The seafood dish is made with raw fish, green onions, soy sauce, sesame oil, cucumbers, seaweed, and anything else available on the island, all tossed together in a balanced, enticing combination. 

Poke is a great appetizer or main course. There are many styles, and everyone has its secret recipe, but Poke is one of those dishes that never disappoint.

4. Luau Stew, a Hearty Broth

Sometimes called beef luau, this is a local meat stew prepared with tough cuts like chuck and round that inevitably tenderize after a good rolling boil.
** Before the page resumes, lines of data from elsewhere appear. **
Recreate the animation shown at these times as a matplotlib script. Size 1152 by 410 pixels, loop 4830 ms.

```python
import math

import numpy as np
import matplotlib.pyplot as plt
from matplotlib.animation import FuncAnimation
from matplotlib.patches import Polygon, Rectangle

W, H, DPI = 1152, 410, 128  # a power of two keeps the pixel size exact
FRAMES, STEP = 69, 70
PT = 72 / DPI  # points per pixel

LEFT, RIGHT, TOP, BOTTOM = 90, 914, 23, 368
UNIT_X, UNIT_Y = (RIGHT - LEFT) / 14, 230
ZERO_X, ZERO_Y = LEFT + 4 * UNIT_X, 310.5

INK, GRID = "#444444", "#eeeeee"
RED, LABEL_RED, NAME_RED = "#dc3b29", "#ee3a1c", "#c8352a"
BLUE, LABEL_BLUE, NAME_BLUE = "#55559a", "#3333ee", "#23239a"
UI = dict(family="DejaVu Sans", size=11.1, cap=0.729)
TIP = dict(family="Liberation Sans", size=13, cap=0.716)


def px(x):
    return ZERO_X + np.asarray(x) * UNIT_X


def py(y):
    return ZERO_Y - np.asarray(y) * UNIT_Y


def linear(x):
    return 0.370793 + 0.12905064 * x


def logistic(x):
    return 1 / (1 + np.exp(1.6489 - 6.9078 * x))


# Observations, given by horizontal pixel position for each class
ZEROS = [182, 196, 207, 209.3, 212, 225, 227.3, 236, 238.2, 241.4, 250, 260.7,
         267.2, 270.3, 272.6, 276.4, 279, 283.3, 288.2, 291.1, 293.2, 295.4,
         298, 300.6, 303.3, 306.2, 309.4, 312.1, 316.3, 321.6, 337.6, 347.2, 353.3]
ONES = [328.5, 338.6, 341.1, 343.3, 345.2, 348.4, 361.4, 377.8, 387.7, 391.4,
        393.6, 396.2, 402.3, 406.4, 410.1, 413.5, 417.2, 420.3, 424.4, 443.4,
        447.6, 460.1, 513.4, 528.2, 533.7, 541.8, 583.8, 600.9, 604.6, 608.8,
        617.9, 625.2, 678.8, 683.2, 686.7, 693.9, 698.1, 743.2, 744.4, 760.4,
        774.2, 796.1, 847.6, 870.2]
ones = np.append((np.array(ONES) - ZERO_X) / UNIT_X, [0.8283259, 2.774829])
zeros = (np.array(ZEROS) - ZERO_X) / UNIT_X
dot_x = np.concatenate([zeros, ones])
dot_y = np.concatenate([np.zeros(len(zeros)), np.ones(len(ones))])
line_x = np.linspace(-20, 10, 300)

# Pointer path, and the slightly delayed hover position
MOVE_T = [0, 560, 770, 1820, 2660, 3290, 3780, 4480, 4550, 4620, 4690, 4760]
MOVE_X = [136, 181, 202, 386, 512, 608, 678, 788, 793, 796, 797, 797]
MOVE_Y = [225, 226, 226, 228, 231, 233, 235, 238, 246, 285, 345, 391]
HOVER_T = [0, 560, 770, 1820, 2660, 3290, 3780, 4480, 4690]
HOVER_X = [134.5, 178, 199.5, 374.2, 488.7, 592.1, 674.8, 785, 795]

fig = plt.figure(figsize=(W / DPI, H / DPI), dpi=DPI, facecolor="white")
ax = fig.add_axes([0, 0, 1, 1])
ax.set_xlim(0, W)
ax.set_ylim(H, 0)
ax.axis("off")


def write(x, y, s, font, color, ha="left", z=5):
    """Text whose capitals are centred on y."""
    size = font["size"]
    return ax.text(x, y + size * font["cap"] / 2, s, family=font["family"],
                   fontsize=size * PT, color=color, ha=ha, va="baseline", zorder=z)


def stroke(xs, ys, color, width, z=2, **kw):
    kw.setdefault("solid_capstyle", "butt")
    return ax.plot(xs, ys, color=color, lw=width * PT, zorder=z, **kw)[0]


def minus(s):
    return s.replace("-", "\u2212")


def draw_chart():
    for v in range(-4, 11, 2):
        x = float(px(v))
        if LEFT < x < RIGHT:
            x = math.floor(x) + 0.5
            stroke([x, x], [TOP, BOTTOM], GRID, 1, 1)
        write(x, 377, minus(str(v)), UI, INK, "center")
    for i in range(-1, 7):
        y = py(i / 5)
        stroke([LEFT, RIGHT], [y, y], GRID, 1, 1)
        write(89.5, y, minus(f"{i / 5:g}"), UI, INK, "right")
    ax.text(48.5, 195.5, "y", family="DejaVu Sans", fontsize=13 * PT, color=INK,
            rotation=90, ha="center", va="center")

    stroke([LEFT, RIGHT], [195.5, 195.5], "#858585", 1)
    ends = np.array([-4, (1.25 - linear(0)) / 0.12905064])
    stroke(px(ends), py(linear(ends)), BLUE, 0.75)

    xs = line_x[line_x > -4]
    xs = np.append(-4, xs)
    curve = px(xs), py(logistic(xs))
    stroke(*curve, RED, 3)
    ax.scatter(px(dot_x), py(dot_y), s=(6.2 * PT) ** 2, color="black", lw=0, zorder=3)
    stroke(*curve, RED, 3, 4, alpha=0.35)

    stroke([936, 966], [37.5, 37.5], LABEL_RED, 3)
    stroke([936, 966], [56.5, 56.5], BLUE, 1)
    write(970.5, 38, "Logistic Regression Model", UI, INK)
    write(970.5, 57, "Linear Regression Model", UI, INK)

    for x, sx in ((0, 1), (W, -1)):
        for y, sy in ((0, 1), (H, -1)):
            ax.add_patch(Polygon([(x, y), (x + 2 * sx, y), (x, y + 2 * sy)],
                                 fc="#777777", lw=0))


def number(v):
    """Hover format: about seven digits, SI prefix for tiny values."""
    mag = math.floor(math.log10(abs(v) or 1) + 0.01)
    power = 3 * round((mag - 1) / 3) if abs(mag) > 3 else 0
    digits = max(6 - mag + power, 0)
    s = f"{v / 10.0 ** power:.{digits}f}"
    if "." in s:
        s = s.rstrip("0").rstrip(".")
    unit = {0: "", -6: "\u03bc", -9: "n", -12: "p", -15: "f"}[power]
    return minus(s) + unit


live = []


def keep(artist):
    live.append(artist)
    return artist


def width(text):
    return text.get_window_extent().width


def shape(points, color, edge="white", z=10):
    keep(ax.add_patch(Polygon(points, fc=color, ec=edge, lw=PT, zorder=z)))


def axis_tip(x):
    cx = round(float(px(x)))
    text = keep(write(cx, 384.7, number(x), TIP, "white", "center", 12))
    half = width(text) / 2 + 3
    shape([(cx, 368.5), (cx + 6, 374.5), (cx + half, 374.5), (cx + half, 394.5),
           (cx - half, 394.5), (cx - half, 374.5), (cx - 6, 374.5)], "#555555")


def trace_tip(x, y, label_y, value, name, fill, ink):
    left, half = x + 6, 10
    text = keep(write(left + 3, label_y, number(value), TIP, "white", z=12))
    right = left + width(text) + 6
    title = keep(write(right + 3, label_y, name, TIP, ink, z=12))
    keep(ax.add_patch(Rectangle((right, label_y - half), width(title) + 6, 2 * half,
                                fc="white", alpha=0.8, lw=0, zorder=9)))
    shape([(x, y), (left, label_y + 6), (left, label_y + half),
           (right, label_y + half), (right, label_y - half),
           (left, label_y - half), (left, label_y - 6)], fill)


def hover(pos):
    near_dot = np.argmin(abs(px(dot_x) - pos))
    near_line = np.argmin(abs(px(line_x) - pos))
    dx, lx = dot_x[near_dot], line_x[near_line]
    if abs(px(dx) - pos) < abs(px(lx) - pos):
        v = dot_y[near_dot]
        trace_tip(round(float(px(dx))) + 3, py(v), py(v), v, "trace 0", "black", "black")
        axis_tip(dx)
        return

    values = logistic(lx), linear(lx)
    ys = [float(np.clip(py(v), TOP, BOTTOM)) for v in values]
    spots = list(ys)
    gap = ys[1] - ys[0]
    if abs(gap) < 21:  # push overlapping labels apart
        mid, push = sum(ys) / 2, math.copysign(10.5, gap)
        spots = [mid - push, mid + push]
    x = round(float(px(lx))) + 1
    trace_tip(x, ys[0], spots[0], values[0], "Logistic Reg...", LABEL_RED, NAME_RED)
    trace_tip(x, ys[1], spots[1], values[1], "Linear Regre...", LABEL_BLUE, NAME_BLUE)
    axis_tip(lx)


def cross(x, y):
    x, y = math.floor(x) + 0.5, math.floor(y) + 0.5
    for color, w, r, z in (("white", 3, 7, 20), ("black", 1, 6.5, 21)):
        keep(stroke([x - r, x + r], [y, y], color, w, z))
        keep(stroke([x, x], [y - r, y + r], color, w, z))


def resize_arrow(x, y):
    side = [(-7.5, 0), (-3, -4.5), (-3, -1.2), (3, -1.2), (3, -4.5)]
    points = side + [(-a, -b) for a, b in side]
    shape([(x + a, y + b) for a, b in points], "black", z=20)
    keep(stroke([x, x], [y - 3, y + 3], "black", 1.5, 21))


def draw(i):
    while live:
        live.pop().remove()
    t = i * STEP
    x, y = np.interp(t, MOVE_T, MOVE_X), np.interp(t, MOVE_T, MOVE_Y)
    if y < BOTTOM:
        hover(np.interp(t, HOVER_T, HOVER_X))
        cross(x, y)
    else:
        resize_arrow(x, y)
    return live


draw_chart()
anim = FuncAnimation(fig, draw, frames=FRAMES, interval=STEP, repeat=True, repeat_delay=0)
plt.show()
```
The flavor comes from taro leaves, the same autochthonous plant present in many authentic Hawaiian dishes.

Hawaiian food is often straightforward and comfortable, but full of flavor, and the luau stew is an excellent example of this.

Did you know: Luau is actually the local name for taro.

5. Mana Pua, Buns from Heaven

Mana is a powerful Hawaiian word that derives from the term for divine, mighty and privileged. The dish Mana Pua, also called Mea Ono Puaa, means «a sweet pork pastry». 

Mana pua are Chinese style pork-filled dumplings, or dim sum. Juicy shredded pork meat inside a steamed bun is a better description for these delicious savory treats that everyone loves, and for good reasons: They’re easy to carry, fast to make, and utterly satisfying.

6. Loco Moco, A Messy Delight

Similar to a burger, but not quite like one, Loco Moco comprises white rice topped with a burger patty, gravy, and a fried egg. 

Invented in the 1950s, it has gained a place amongst Hawaii’s most well-known dishes, especially after being featured in a good deal of travel and destination TV shows. A comfort dish for people to enjoy casually on any day, Loco Moco is a wholesome meal on a plate, and it’s practical. 

In the same way as other comfort meals like the ubiquitous Plate Lunch (white rice, macaroni, and the main dish,) Loco Moco might not be spectacular, but it’s filling and tasty.

7. Lau Lau

This popular pit-oven, slow-cooked dish consists of any protein, from chicken and beef to more traditional fish or pork (the famous Kalua pig,) covered with lau, or taro leaves and cooked underground for long hours; it’s a beauty. 

The secret is in the tightly packed, evenly steamed taro bundles, and in adding lard to the filling to make it extra unctuous and rich.

This is one of the most beloved dishes in the Hawaiian Islands.

8. Spam, Really

Spam Musubi

Hawaii is the largest consumer of the canned, processed meat in the country. Famously labeled as Spam, Hawaiians eat millions of cans a year. The islanders love for the salty treat began during World War II, where soldiers stationed in Hawaii ate Spam regularly.

There are dozens of spam-based dishes in Hawaii. Most of them entwined with Asian tendencies, like Spam Musubi, an onigiri-like sushi snack that counters the intense, salty flavors of Spam with steamed rice, all held together with nori seaweed.

9. Pasteles, Straight from Puerto Rico

Known as Pateles, for the dialect of Puerto Ricans who migrated to the island, Hawaiians fill this banana dough dumpling with pork meat and season it with rich and flavorful adobo. Tightly tucked in banana leaves and boiled, they become tender and luscious. 

Ideal at all times of day, this snack is hearty, flavorful, and very satisfying.

10. Shaved Ice, Perfect for a Cool-down

With warm, humid weather, it’s only natural that one of Hawaii’s favorite sweet treats is no other than shaved ice, but don’t think for a second it’s a simple dish. The varied toppings, from syrups to fruits, chocolate, and almonds, make shaved ice a delightful, fresh treat with a world of possibilities.

Are you ready?

Now you know what you eat in Hawaii and what to look for the next time you’re in the islands, try all the dishes above and find your favorite — They’re all worth seeking. 

With classics that didn’t made the list, including Lomi salmon and Poi, there are still lots of delicious meals to discover, so, we hope you’re hungry!